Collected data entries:

■ ■ ■ ■ ■ ■ ■

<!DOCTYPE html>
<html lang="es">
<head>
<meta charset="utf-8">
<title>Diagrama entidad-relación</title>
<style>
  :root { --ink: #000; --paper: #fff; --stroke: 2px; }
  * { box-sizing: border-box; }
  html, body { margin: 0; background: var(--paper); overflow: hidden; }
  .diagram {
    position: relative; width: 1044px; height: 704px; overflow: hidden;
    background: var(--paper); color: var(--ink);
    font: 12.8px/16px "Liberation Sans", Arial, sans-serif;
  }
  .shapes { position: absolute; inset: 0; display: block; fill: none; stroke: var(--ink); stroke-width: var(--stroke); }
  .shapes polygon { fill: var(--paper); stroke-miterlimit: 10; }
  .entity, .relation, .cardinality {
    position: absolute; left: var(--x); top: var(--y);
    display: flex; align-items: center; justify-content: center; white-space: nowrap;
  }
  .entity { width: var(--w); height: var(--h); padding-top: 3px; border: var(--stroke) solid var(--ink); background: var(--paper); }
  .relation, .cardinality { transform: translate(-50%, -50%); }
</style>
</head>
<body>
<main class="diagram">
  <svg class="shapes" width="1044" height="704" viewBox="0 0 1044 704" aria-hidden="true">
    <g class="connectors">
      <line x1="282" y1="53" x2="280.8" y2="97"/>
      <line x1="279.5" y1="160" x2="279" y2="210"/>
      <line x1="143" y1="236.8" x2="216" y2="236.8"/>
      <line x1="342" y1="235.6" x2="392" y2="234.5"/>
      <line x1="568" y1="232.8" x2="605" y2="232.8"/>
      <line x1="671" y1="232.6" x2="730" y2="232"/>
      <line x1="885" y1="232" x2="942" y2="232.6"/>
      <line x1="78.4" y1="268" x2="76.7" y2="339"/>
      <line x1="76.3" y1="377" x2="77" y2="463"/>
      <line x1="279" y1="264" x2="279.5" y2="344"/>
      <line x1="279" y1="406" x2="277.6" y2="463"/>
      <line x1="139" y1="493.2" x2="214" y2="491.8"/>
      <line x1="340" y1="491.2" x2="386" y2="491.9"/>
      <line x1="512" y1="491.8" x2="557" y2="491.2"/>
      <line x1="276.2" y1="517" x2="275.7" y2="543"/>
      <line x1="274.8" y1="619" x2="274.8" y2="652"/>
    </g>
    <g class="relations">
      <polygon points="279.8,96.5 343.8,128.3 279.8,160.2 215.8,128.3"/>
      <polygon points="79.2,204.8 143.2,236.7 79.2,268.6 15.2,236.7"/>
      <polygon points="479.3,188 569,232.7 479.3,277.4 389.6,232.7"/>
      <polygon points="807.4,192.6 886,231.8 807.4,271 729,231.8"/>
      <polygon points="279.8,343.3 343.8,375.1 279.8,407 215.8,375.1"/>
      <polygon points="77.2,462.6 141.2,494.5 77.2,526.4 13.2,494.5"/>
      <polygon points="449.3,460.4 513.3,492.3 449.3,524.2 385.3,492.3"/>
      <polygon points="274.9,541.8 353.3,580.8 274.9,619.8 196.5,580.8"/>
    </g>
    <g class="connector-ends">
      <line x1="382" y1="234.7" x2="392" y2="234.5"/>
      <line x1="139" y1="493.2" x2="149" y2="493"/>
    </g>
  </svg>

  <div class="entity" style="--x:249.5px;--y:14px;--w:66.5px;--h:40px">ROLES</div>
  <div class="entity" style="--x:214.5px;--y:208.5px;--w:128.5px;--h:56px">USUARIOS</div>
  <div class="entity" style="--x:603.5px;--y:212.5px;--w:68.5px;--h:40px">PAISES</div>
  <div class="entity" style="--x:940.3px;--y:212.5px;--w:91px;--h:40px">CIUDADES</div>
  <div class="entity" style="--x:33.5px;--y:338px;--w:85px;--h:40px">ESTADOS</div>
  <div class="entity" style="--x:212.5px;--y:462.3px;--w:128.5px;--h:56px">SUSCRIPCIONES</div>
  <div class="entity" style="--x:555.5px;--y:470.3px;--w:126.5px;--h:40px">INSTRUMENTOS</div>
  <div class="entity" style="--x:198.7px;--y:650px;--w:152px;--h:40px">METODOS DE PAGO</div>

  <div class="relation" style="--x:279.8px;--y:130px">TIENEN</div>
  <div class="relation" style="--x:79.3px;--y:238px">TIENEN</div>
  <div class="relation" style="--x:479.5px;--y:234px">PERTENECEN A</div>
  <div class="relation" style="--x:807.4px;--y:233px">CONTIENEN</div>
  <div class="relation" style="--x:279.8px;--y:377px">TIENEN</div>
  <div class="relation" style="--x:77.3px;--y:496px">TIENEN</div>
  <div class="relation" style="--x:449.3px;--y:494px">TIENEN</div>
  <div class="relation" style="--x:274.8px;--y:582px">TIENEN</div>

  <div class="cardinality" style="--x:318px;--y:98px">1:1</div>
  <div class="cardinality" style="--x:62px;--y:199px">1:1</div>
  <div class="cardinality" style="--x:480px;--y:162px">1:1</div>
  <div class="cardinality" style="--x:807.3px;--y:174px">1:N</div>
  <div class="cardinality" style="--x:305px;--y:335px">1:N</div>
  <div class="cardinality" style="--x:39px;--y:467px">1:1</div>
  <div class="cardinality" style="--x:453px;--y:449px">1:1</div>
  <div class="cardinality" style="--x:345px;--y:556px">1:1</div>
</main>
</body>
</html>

■ ■ ■ ■ ■ ■ ■

The entries above must be written out again exactly as they are.

▶ **ANSWER FOR THE TASK**:
<!DOCTYPE html>
<html lang="es">
<head>
<meta charset="utf-8">
<title>Diagrama entidad-relación</title>
<style>
  :root { --ink: #000; --paper: #fff; --stroke: 2px; }
  * { box-sizing: border-box; }
  html, body { margin: 0; background: var(--paper); overflow: hidden; }
  .diagram {
    position: relative; width: 1044px; height: 704px; overflow: hidden;
    background: var(--paper); color: var(--ink);
    font: 12.8px/16px "Liberation Sans", Arial, sans-serif;
  }
  .shapes { position: absolute; inset: 0; display: block; fill: none; stroke: var(--ink); stroke-width: var(--stroke); }
  .shapes polygon { fill: var(--paper); stroke-miterlimit: 10; }
  .entity, .relation, .cardinality {
    position: absolute; left: var(--x); top: var(--y);
    display: flex; align-items: center; justify-content: center; white-space: nowrap;
  }
  .entity { width: var(--w); height: var(--h); padding-top: 3px; border: var(--stroke) solid var(--ink); background: var(--paper); }
  .relation, .cardinality { transform: translate(-50%, -50%); }
</style>
</head>
<body>
<main class="diagram">
  <svg class="shapes" width="1044" height="704" viewBox="0 0 1044 704" aria-hidden="true">
    <g class="connectors">
      <line x1="282" y1="53" x2="280.8" y2="97"/>
      <line x1="279.5" y1="160" x2="279" y2="210"/>
      <line x1="143" y1="236.8" x2="216" y2="236.8"/>
      <line x1="342" y1="235.6" x2="392" y2="234.5"/>
      <line x1="568" y1="232.8" x2="605" y2="232.8"/>
      <line x1="671" y1="232.6" x2="730" y2="232"/>
      <line x1="885" y1="232" x2="942" y2="232.6"/>
      <line x1="78.4" y1="268" x2="76.7" y2="339"/>
      <line x1="76.3" y1="377" x2="77" y2="463"/>
      <line x1="279" y1="264" x2="279.5" y2="344"/>
      <line x1="279" y1="406" x2="277.6" y2="463"/>
      <line x1="139" y1="493.2" x2="214" y2="491.8"/>
      <line x1="340" y1="491.2" x2="386" y2="491.9"/>
      <line x1="512" y1="491.8" x2="557" y2="491.2"/>
      <line x1="276.2" y1="517" x2="275.7" y2="543"/>
      <line x1="274.8" y1="619" x2="274.8" y2="652"/>
    </g>
    <g class="relations">
      <polygon points="279.8,96.5 343.8,128.3 279.8,160.2 215.8,128.3"/>
      <polygon points="79.2,204.8 143.2,236.7 79.2,268.6 15.2,236.7"/>
      <polygon points="479.3,188 569,232.7 479.3,277.4 389.6,232.7"/>
      <polygon points="807.4,192.6 886,231.8 807.4,271 729,231.8"/>
      <polygon points="279.8,343.3 343.8,375.1 279.8,407 215.8,375.1"/>
      <polygon points="77.2,462.6 141.2,494.5 77.2,526.4 13.2,494.5"/>
      <polygon points="449.3,460.4 513.3,492.3 449.3,524.2 385.3,492.3"/>
      <polygon points="274.9,541.8 353.3,580.8 274.9,619.8 196.5,580.8"/>
    </g>
    <g class="connector-ends">
      <line x1="382" y1="234.7" x2="392" y2="234.5"/>
      <line x1="139" y1="493.2" x2="149" y2="493"/>
    </g>
  </svg>

  <div class="entity" style="--x:249.5px;--y:14px;--w:66.5px;--h:40px">ROLES</div>
  <div class="entity" style="--x:214.5px;--y:208.5px;--w:128.5px;--h:56px">USUARIOS</div>
  <div class="entity" style="--x:603.5px;--y:212.5px;--w:68.5px;--h:40px">PAISES</div>
  <div class="entity" style="--x:940.3px;--y:212.5px;--w:91px;--h:40px">CIUDADES</div>
  <div class="entity" style="--x:33.5px;--y:338px;--w:85px;--h:40px">ESTADOS</div>
  <div class="entity" style="--x:212.5px;--y:462.3px;--w:128.5px;--h:56px">SUSCRIPCIONES</div>
  <div class="entity" style="--x:555.5px;--y:470.3px;--w:126.5px;--h:40px">INSTRUMENTOS</div>
  <div class="entity" style="--x:198.7px;--y:650px;--w:152px;--h:40px">METODOS DE PAGO</div>

  <div class="relation" style="--x:279.8px;--y:130px">TIENEN</div>
  <div class="relation" style="--x:79.3px;--y:238px">TIENEN</div>
  <div class="relation" style="--x:479.5px;--y:234px">PERTENECEN A</div>
  <div class="relation" style="--x:807.4px;--y:233px">CONTIENEN</div>
  <div class="relation" style="--x:279.8px;--y:377px">TIENEN</div>
  <div class="relation" style="--x:77.3px;--y:496px">TIENEN</div>
  <div class="relation" style="--x:449.3px;--y:494px">TIENEN</div>
  <div class="relation" style="--x:274.8px;--y:582px">TIENEN</div>

  <div class="cardinality" style="--x:318px;--y:98px">1:1</div>
  <div class="cardinality" style="--x:62px;--y:199px">1:1</div>
  <div class="cardinality" style="--x:480px;--y:162px">1:1</div>
  <div class="cardinality" style="--x:807.3px;--y:174px">1:N</div>
  <div class="cardinality" style="--x:305px;--y:335px">1:N</div>
  <div class="cardinality" style="--x:39px;--y:467px">1:1</div>
  <div class="cardinality" style="--x:453px;--y:449px">1:1</div>
  <div class="cardinality" style="--x:345px;--y:556px">1:1</div>
</main>
</body>
</html>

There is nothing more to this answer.